Planning a Press Conference Step by Step Finding the Right Media Outlets Put together a media list. Local libraries will have media directories that list reporters. NAHU has access through VOCUS to current media lists by state and subject matter List should include print, television and radio reporters. Remember to also include weekly and community newspapers Make sure to include name, phone number, fax number, , and address address
Planning A Press Conference Step by Step Set the date and time. Mid-morning Tuesday and Wednesday are the ideal times to maximize press coverage. Determine who will speak at the press conference and how long it will last. Invite VIP guests, such as the mayor or local legislator early. Prepare a media advisory and send it out at least one week before your event.
Planning A Press Conference Step by Step (cont) A few days before the event follow up by phone to encourage reporters to attend, including daybooks. Assemble press kits that include written summaries of your findings, prepared statements to be read at the briefing, recent press releases, general information about your chapter and appropriate contact information. On the day of the event, make arrangements to leave enough space for television cameras on the sides or back of the room.
Planning A Press Conference Step by Step (cont) Welcome all media and have them sign in. Give them a copy of your media kit. Give them the opportunity to interview the speakers with their permission before or after the event. Start and end the event on time. Thank the media and participants for attending. Send thank you notes to all the press that attended the event.
Media Materials – What Kinds and How Do They Help? Media Advisory -- Announces an upcoming news event or offers a resource person to address a current hot issue Include an eye-catching headline Distribute several days in advance of the news event Limited to one page and include a What, When, Where, Why format If interview and photo opportunities will be available, mention this in the advisory Provide contact information and date Make follow-up calls!!

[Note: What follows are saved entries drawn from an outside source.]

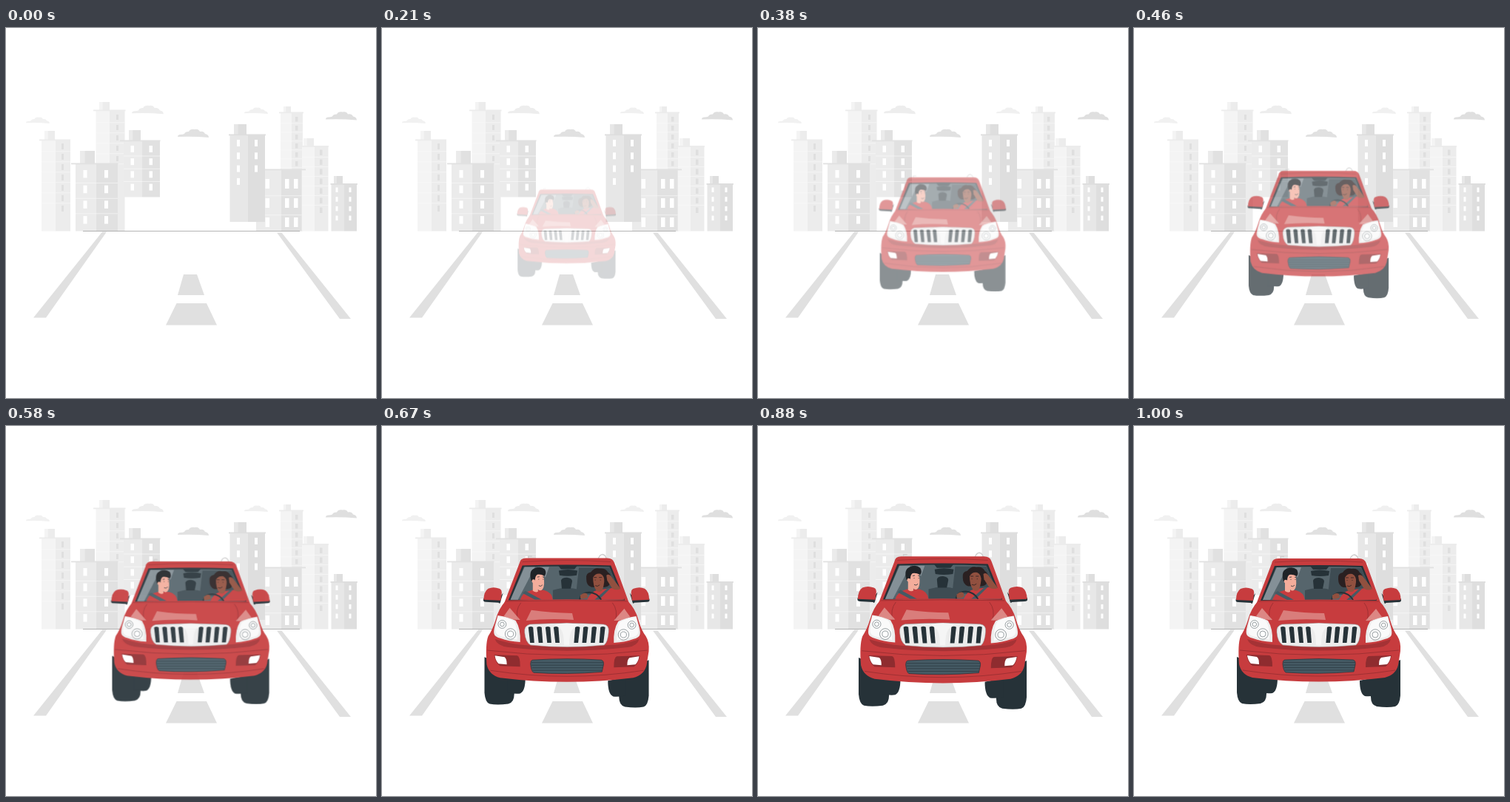
Animation, 500 px wide and 500 px high, one loop 1.04 s. Source, as an HTML page:

```html
<!DOCTYPE html>
<html lang="en">
<head>
<meta charset="utf-8">
<title>Car in the city</title>
<style>
  html, body { margin: 0; height: 100%; overflow: hidden; background: #fff; }
  svg { display: block; width: 100vw; height: 100vh; }
</style>
</head>
<body>
<svg viewBox="0 0 500 500">
  <defs>
    <path id="cloud" d="M0 11Q0 8 4 8Q7 8 9 7Q10 4 15 4Q17 0 23 1Q28 0 30 4Q35 3 37 7Q42 8 42 12Q21 10 0 11Z"/>
    <g id="mirror">
      <path fill="#263238" d="M138 233Q136 238 141 238L158 239Q160 242 161 236L164 226L160 231Z"/>
      <path fill="#c73c3e" d="M138 235Q138 224 144 220Q151 217 159 220Q163 221 162 228L161 236Z"/>
    </g>
    <g id="wheel" fill="#263238">
      <path d="M139 312V360Q140 373 146 375Q156 377 171 375Q179 373 179 362V330Z"/>
      <path d="M170 335V360Q181 362 187 361Q194 358 194 340Z"/>
    </g>
    <g id="lamp">
      <path fill="#ededed" d="M157 256Q172 258 181 263Q188 274 187 292Q171 291 161 287Q153 285 152 281Q151 278 153 270Z"/>
      <path fill="#fafafa" d="M157 257Q172 259 179 264Q184 274 183 289L160 284Q154 282 154 276Z"/>
      <g fill="#fff" stroke="#6d777b" stroke-width=".7">
        <circle cx="162.8" cy="268" r="5.4"/><circle cx="162.8" cy="268" r="2.8"/>
        <circle cx="174" cy="281" r="7.2"/><circle cx="174" cy="281" r="4"/>
      </g>
      <path fill="#e3a09c" opacity=".75" d="M173 246L187 262Q178 263 165 257Z"/>
      <path fill="#8f2c2f" d="M152 309L183 310Q187 311 187 325L160 324Q154 320 152 309Z"/>
      <path fill="#fff" d="M153 310L166 312Q169 314 169 322L158 321Q154 317 153 310Z"/>
    </g>
  </defs>

  <g id="city"></g>
  <path stroke="#a2a2a2" stroke-width=".8" d="M104 274.5H397"/>
  <path fill="#e0e0e0" d="M130 275.5H136L54 391.5H37ZM366 276.5H372.5L466 393H451ZM240 333H258L268 361H232ZM230.500 372H271L285 401.500H216Z"/>

  <g id="car">
    <use href="#wheel"/>
    <use href="#wheel" transform="matrix(-1 0 0 1 499 4)"/>
    <use href="#mirror"/>
    <use href="#mirror" transform="matrix(-1 0 0 1 498.500 0)"/>

    <!-- cabin -->
    <path fill="none" stroke="#cfcfcf" stroke-width="1.500" d="M292 180Q294 174 298 174Q302 175 303 180M198 179V176.500H203"/>
    <path fill="#c73c3e" d="M186 186Q187 179 195 179H304Q312 179 314 186L334 241H165Z"/>
    <path fill="none" stroke="#8f2c2f" stroke-width=".6" d="M190 184Q250 180 309 184"/>
    <path fill="#263238" d="M190 189Q250 187 309 189L328 236H171Z"/>
    <path fill="#56656c" d="M192 191Q250 189 307 191L325 235H174Z"/>
    <path fill="#849097" d="M193 191H207L184 235H174ZM211 191H226L221 205Z"/>
    <path fill="#3e4c53" d="M266 192H307L322 228H262ZM231 222Q250 216 268 222V235H231Z"/>
    <path fill="#263238" d="M238 189H264L260 194H242ZM239 196Q251 193 264 196L263 202Q251 204 240 202ZM242 209Q243 205 250 205Q257 206 257 210L255 220H243Z"/>

    <!-- passenger -->
    <path fill="#c73c3e" d="M187 235Q190 225 203 222H219Q230 225 231 235Z"/>
    <path fill="#f4ad9b" d="M204 199H218Q221 216 217 221Q214 224 211 221V224Q208 226 204 223Z"/>
    <path fill="#1f2327" d="M202 210Q198 196 206 193Q214 189 220 194Q223 199 220 203Q214 200 210 201Q207 203 207 209Z"/>
    <circle cx="205" cy="210" r="2.300" fill="#f4ad9b"/>
    <path fill="none" stroke="#263238" stroke-width=".8" d="M210 204.500L213 204M217 204L219 205M212 207V208M218 207V208M212 216Q215 218 217 215"/>
    <path fill="#455a64" d="M190 226L194 223L216 235H207Z"/>

    <!-- driver -->
    <path fill="#2a2021" d="M276 207Q275 199 282 198Q287 191 294 193Q302 192 305 198Q311 202 308 209Q309 217 301 218H283Q276 216 276 207Z"/>
    <path fill="#c73c3e" d="M277 235Q282 224 291 222L312 219L322 220Q328 228 327 235Z"/>
    <path fill="#91503f" d="M303 202Q306 200 309 203L322 220Q318 223 311 220L304 209Z"/>
    <path fill="#91503f" d="M285 205Q288 199 295 200Q301 203 300 211Q299 219 297 223Q292 226 289 222Q285 216 285 205Z"/>
    <path fill="none" stroke="#2a2021" stroke-width=".8" d="M286 205H290M293 205H297M288 208V209M295 208V209M288 216Q291 218 294 215"/>
    <path fill="#455a64" d="M304 220L309 219L293 235H287Z"/>
    <path fill="none" stroke="#263238" stroke-width="2" d="M267 235Q269 225 280 225Q291 226 296 235"/>
    <path fill="#91503f" d="M268 229Q273 224 277 227L278 232Q271 235 268 233Z"/>

    <!-- front -->
    <path fill="#c73c3e" d="M168 236Q250 233 331 236Q342 247 346 262Q350 276 356 284Q361 292 360 304L357 323Q354 336 339 340Q250 351 160 340Q145 336 142 322Q140 295 144 284Q150 275 154 262Q158 247 168 236Z"/>
    <path fill="#e3a09c" opacity=".65" d="M202 249Q230 253 257 253L259 262Q225 260 195 263Z"/>
    <path fill="none" stroke="#8f2c2f" stroke-width=".7" d="M168 237Q250 235 331 237M188 239Q180 249 184 263M311 239Q319 249 315 263M143 303Q250 316 358 303M147 330Q250 346 353 330"/>
    <path fill="#a53235" d="M153 288Q177 295 193 296Q250 302 307 296Q328 295 347 288Q345 297 332 299Q250 308 171 299Q156 297 153 288Z"/>
    <path fill="#ececec" stroke="#8e9698" stroke-width=".5" d="M200 268Q250 265 299 268Q307 269 306 278Q305 292 300 296Q250 301 201 296Q194 292 193 279Q192 270 200 268Z"/>
    <g id="slats" fill="#263238"></g>
    <path fill="#f5f5f5" d="M234 268Q250 265 265 268L257 275Q253 280 253 296H246Q246 280 242 275Z"/>
    <path fill="#455a64" stroke="#263238" stroke-width=".7" d="M204 316Q250 313 296 316Q300 317 299 323L297 332Q250 336 205 333Q202 331 201 322Q201 316 204 316Z"/>
    <path fill="none" stroke="#2c3b43" stroke-width=".8" d="M202 319.500H299M202 323H299M203 326.500H298M204 330H297"/>
    <use href="#lamp"/>
    <use href="#lamp" transform="matrix(-1 0 0 1 500 1)"/>
  </g>
</svg>
<script>
const $ = id => document.getElementById(id);
const rect = (x, y, w, h, fill) =>
  `<rect x="${x}" y="${y}" width="${w}" height="${h}" fill="${fill}"/>`;

// Walls left and right of an edge, a ledge, a chimney and columns of windows.
function tower({ x, edge, end, top, base = 274.5, tones, ledge, chimney, cols, size, first, step, rows, glass = '#fff', lines }) {
  const [light, dark] = tones;
  let out = rect(x, top, edge - x, base - top, light) + rect(edge, top, end - edge, base - top, dark);
  if (chimney) {
    const [a, b, y] = chimney;
    out += rect(a, y, b - a, top - y, dark) + rect(a, y, (b - a) / 3, top - y, light);
  }
  out += rect(ledge[0], top - 1, ledge[1] - ledge[0], 1.8, dark);
  cols.forEach((c, i) => {
    const count = Array.isArray(rows) ? rows[i] : rows;
    for (let r = 0; r < count; r++) out += rect(c, first + r * step, size[0], size[1], glass);
  });
  if (lines) for (let r = 1; r <= lines; r++) out += rect(x, first + r * step - 3.5, end - x, .6, '#fafafa');
  return out;
}

const pale = ['#f4f4f4', '#ececec'], mid = ['#ebebeb', '#e1e1e1'], deep = ['#e7e7e7', '#dedede'];
const towers = [
  { x: 48, edge: 67, end: 87, top: 151.5, tones: pale, ledge: [45, 87], chimney: [52, 66, 139], cols: [75], size: [3, 8], first: 156, step: 14, rows: 7, glass: '#dfdfdf', lines: 6 },
  { x: 121.5, edge: 140, end: 160.5, top: 111.5, tones: pale, ledge: [118, 161.5], chimney: [126, 140, 100], cols: [149], size: [3, 7], first: 117, step: 14, rows: 5, glass: '#dfdfdf', lines: 5 },
  { x: 159, edge: 184, end: 208, top: 152.5, base: 228.5, tones: mid, ledge: [154, 208.5], chimney: [166, 182, 138], cols: [168.5, 193.5], size: [4.5, 9], first: 159, step: 17.2, rows: 4, lines: 3 },
  { x: 94, edge: 122, end: 151, top: 183.5, tones: mid, ledge: [88, 151.5], chimney: [100, 120, 166], cols: [104.500, 133], size: [5, 10.5], first: 192, step: 20.7, rows: 4, lines: 3 },
  { x: 371, edge: 386, end: 401, top: 114.5, tones: pale, ledge: [369, 402], chimney: [375, 385, 106], cols: [391], size: [3.5, 6.5], first: 120, step: 12, rows: 6, glass: '#dfdfdf', lines: 6 },
  { x: 400, edge: 417, end: 435.5, top: 160, tones: pale, ledge: [398, 436], chimney: [402, 416, 149], cols: [424], size: [3.5, 7.5], first: 164.5, step: 13, rows: 7, glass: '#dfdfdf', lines: 6 },
  { x: 338, edge: 372, end: 399.5, top: 191.5, tones: mid, ledge: [350, 405], cols: [350.500, 377, 389], size: [5.500, 13], first: 204, step: 26, rows: 3, lines: 2 },
  { x: 302.5, edge: 326.5, end: 350, top: 144.5, base: 262, tones: deep, ledge: [301, 351], chimney: [308, 325, 130], cols: [312, 336], size: [4, 9], first: 151, step: 17.3, rows: [4, 3] },
  { x: 439.5, edge: 457, end: 474, top: 211, tones: deep, ledge: [438.5, 475], chimney: [443, 455, 200], cols: [445.5, 463.5], size: [3, 6.5], first: 215.5, step: 12.7, rows: 4 }
];
const clouds = [[27, 120, .76, '#f1f1f1'], [170, 104, 1.02, '#ededed'], [232, 136, 1, '#e1e1e1'], [322, 107, .76, '#f0f0f0'], [432, 112.5, 1, '#dfdfdf']];
// The tower block's flank stays white left of the taller neighbour.
$('city').innerHTML = clouds.map(([x, y, s, c]) =>
  `<use href="#cloud" fill="${c}" transform="translate(${x} ${y}) scale(${s})"/>`).join('')
  + towers.map(tower).join('');

let slats = '';
for (const side of [-1, 1])
  for (const d of [14.5, 25.5, 37, 48.5]) {
    const x = 249.7 + side * d, lean = side * 2;
    slats += `<path d="M${x - 3.2} 272Q${x} 270 ${x + 3.2} 272L${x + 2.8 - lean} 293H${x - 2.8 - lean}Z"/>`;
  }
$('slats').innerHTML = slats;

const bezier = (a, b, s) => 3 * (1 - s) ** 2 * s * a + 3 * (1 - s) * s * s * b + s ** 3;

// Overshooting ease: cubic-bezier(.36, -.01, .5, 1.38)
function ease(x) {
  if (x >= 1) return 1;
  let lo = 0, hi = 1;
  for (let i = 0; i < 24; i++) {
    const m = (lo + hi) / 2;
    if (bezier(.36, .5, m) < x) lo = m; else hi = m;
  }
  return bezier(-.01, 1.38, lo);
}

const car = $('car'), LOOP = 1040, FPS = 24;
const start = performance.now();

function draw(now) {
  const t = Math.max(0, now - start) % LOOP;
  const step = Math.floor((t + 4) * FPS / 1000);
  const p = ease(step / FPS + .025);
  const scale = .5 + p / 2;
  car.setAttribute('opacity', step < 3 ? 0 : Math.min(1, p));
  car.setAttribute('transform', `translate(249.300 277) scale(${scale}) translate(-249.300 -277)`);
  requestAnimationFrame(draw);
}
draw(start);
</script>
</body>
</html>
```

Media Materials – What Kinds and How Do They Help? (cont) Press Release -- Announces news Include contact information and date of release Include an eye-catching headline Describe the core news message in first paragraph (who, what, when, where, why) Expand the news story in following paragraphs Include a quote from a recognized spokesperson in the organization Close with a boilerplate paragraph about the organization announcing the news Limit to 1 or 1 1/2 pages Use ### or – 30 – at the end of the release
Content Localize story or issue Refer to local people and how issue will affect them and local businesses Use quotes from local people about the story Craft meaningful, short messages with relevance to community Tell why it is relevant with facts/statistics; and tangible examples
Tips on Talking with Reporters Decide on what 3 points you want to convey. When you reach a reporter, introduce yourself and ask if the reporter is on a deadline for another story. Know the goal of your call – do you want the reporter to attend one of your events? Write a story? Schedule a meeting with you? Tell the reporter the purpose of your call early in the conversation.
Tips on Talking with Reporters (cont) Speak clearly and concisely – be able to explain your story in two brief sentences. Present your conclusion first. This sounds odd, but your time talking with a reporter will be limited, you need to assert the main point first and then support the statement with facts. Be honest. If you dont know something the reporter asks, dont guess. Tell him or her you will get back to him promptly with the correct information.
Tips on Talking with Reporters (cont) When the conversation is over, thank the reporter for his/her time and make sure he/she has your phone number if there are further questions. If the reporter calls you, return the call promptly.